Warren Bailey is an internationally recognized instrument maker and restoration expert specializing in the violin family including violins, violas and cellos. His more than 15-year tenure in this unique vocation has been spent working for some of the world’s most prestigious violin dealers, private owners, collectors and museums.
From his base in Victoria, Canada, Bailey repairs instruments from throughout the world most frequently from London and New York. Tradition rules in Bailey’s practice, his trade philosophy is conservation, conservation, and conservation. He believes in restoring and maintaining an instrument to its full potential, and often works with instruments that are hundreds of years old. Collaborating on elite instrument makes such as Stradivarius, Del Gesu and Montagnana, Bailey makes a personal connection with the instrument’s owner for each job. This includes traveling to receive the instruments he works on and personally delivering them back to the owner.
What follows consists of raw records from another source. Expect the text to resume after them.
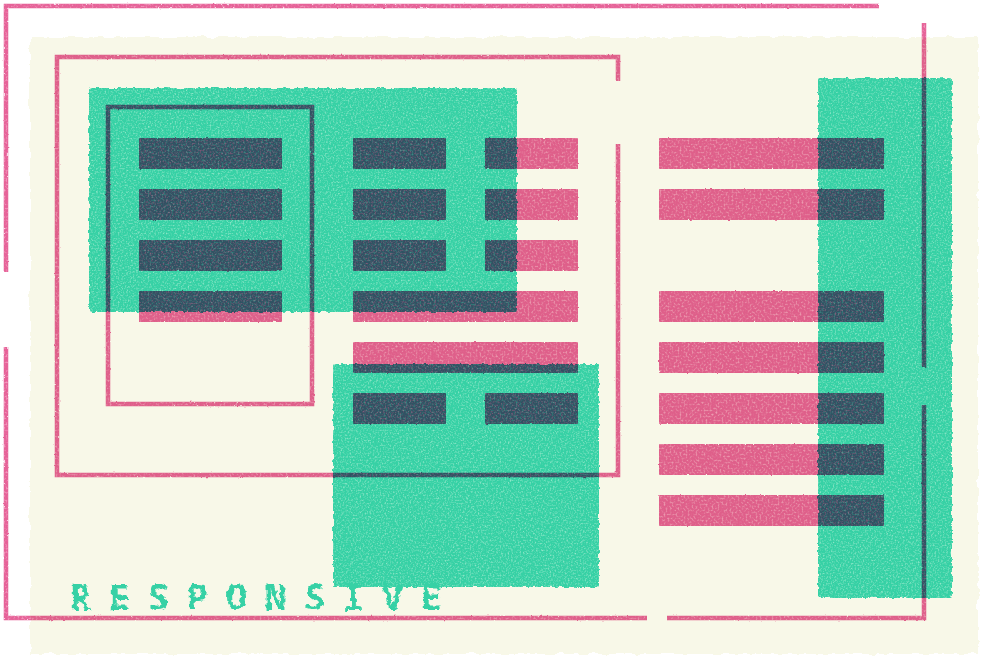
<!DOCTYPE html>
<html lang="en">
<head>
<meta charset="utf-8">
<title>Responsive</title>
<style>
  :root {
    --page: #ffffff;
    --paper: #f8f8e8;
    --green: #36d1a5;
    --pink: #e66298;
  }
  * { margin: 0; padding: 0; box-sizing: border-box; }
  html, body { width: 986px; height: 661px; overflow: hidden; background: var(--page); }
  .poster { position: relative; width: 986px; height: 661px; overflow: hidden; background: var(--page); }
  .print { position: absolute; inset: 0; display: block; isolation: isolate; }
  .paper { fill: var(--paper); filter: url(#torn-edge); }
  .green-ink { fill: var(--green); filter: url(#green-grain); }
  .pink-ink { fill: var(--pink); filter: url(#pink-grain); mix-blend-mode: multiply; }
  .frames { fill: none; stroke: var(--pink); stroke-width: 4.5; }
  .title {
    position: absolute; left: 70px; top: 573px;
    font: 600 35px/48px "Noto Sans Mono", "Liberation Mono", monospace;
    letter-spacing: 18px; white-space: nowrap;
    color: var(--green); filter: url(#worn-type);
  }
</style>
</head>
<body>
<main class="poster">
  <svg class="print" width="986" height="661" viewBox="0 0 986 661" aria-hidden="true">
    <defs>
      <filter id="torn-edge" filterUnits="userSpaceOnUse" x="0" y="0" width="986" height="661" color-interpolation-filters="sRGB">
        <feTurbulence type="fractalNoise" baseFrequency="0.09" numOctaves="3" seed="4" result="noise"/>
        <feDisplacementMap in="SourceGraphic" in2="noise" scale="6" xChannelSelector="R" yChannelSelector="G"/>
      </filter>
      <filter id="green-grain" filterUnits="userSpaceOnUse" x="0" y="0" width="986" height="661" color-interpolation-filters="sRGB">
        <feTurbulence type="fractalNoise" baseFrequency="0.22" numOctaves="2" seed="7" result="noise"/>
        <feDisplacementMap in="SourceGraphic" in2="noise" scale="4" xChannelSelector="R" yChannelSelector="G" result="ink"/>
        <feTurbulence type="fractalNoise" baseFrequency="0.6" numOctaves="2" seed="12"/>
        <feColorMatrix values="0 0 0 0 0.75  0 0 0 0 0.95  0 0 0 0 0.86  1.6 0 0 0 -0.75"/>
        <feComposite in2="ink" operator="in" result="specks"/>
        <feMerge><feMergeNode in="ink"/><feMergeNode in="specks"/></feMerge>
      </filter>
      <filter id="pink-grain" filterUnits="userSpaceOnUse" x="0" y="0" width="986" height="661" color-interpolation-filters="sRGB">
        <feTurbulence type="fractalNoise" baseFrequency="0.3" numOctaves="2" seed="21" result="noise"/>
        <feDisplacementMap in="SourceGraphic" in2="noise" scale="2" xChannelSelector="R" yChannelSelector="G" result="ink"/>
        <feTurbulence type="fractalNoise" baseFrequency="0.5" numOctaves="2" seed="30"/>
        <feColorMatrix values="0 0 0 0 0.98  0 0 0 0 0.75  0 0 0 0 0.84  1.9 0 0 0 -0.9"/>
        <feComposite in2="ink" operator="in" result="specks"/>
        <feMerge><feMergeNode in="ink"/><feMergeNode in="specks"/></feMerge>
      </filter>
      <filter id="worn-type" x="-5%" y="-10%" width="110%" height="120%" color-interpolation-filters="sRGB">
        <feTurbulence type="fractalNoise" baseFrequency="0.2" numOctaves="2" seed="9" result="noise"/>
        <feDisplacementMap in="SourceGraphic" in2="noise" scale="6" xChannelSelector="R" yChannelSelector="G"/>
      </filter>
      <rect id="bar-wide" width="225" height="31" rx="1"/>
      <rect id="bar-medium" width="143" height="31" rx="1"/>
      <rect id="bar-short" width="93" height="31" rx="1"/>
    </defs>

    <rect class="paper" x="30" y="37" width="948" height="617"/>

    <g class="green-ink">
      <rect x="89" y="88" width="428" height="224" rx="2"/>
      <rect x="333" y="364" width="266" height="223" rx="2"/>
      <rect x="818" y="78" width="134" height="520" rx="2"/>
    </g>

    <g class="pink-ink">
      <g class="frames">
        <path d="M879 6H6V272"/>
        <path d="M6 347V618H647"/>
        <path d="M667 618H924V405"/>
        <path d="M924 23V367"/>
        <path d="M618 81V57H57V475H618V144"/>
        <rect x="108" y="107" width="204" height="297"/>
      </g>
      <g class="sidebar-bars">
        <use href="#bar-medium" x="139" y="138"/>
        <use href="#bar-medium" x="139" y="189"/>
        <use href="#bar-medium" x="139" y="240"/>
        <use href="#bar-medium" x="139" y="291"/>
      </g>
      <g class="content-bars">
        <use href="#bar-short" x="353" y="138"/>
        <use href="#bar-short" x="485" y="138"/>
        <use href="#bar-short" x="353" y="189"/>
        <use href="#bar-short" x="485" y="189"/>
        <use href="#bar-short" x="353" y="240"/>
        <use href="#bar-short" x="485" y="240"/>
        <use href="#bar-wide" x="353" y="291"/>
        <use href="#bar-wide" x="353" y="342"/>
        <use href="#bar-short" x="353" y="393"/>
        <use href="#bar-short" x="485" y="393"/>
      </g>
      <g class="outer-bars">
        <use href="#bar-wide" x="659" y="138"/>
        <use href="#bar-wide" x="659" y="189"/>
        <use href="#bar-wide" x="659" y="291"/>
        <use href="#bar-wide" x="659" y="342"/>
        <use href="#bar-wide" x="659" y="393"/>
        <use href="#bar-wide" x="659" y="444"/>
        <use href="#bar-wide" x="659" y="495"/>
      </g>
    </g>
  </svg>
  <h1 class="title">RESPONSIVE</h1>
</main>
</body>
</html>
Always gifted when it came to working with his hands, British-born Bailey came to the profession first as a woodworker who designed and crafted furniture. He studied the making and repair of instruments in the violin family at England’s Newark and Sherwood College. He began his career in restoration under the guidance of some of the most renowned dealers in the industry such as Florian Leonhard, J&A Beare and W.E. Hills & Sons of London. Bailey has had the honour of restoring instruments originally crafted by some of the fathers of the golden age of violin making such as Antonio Stradivari, G.B Guadagnini, Lorenzo Storioni and Gioffreddo Cappa.
Above all, Bailey feels fortunate to have found his calling. “Each instrument is beautiful and has its own personality,” says Bailey. “The markings tell me a story of craftsmen who have worked on it in the past and I love to unlock the little secrets of its history.” Bailey finds the more repair an instrument needs, the more satisfying the work.
Although he is not a musician himself, Bailey likes nothing more than to hear the instruments he has worked on played in concert once complete. Call it the sound of satisfaction; his work is finished when an instrument has been restored to its past greatness and an audience is mesmerized by the musician’s song.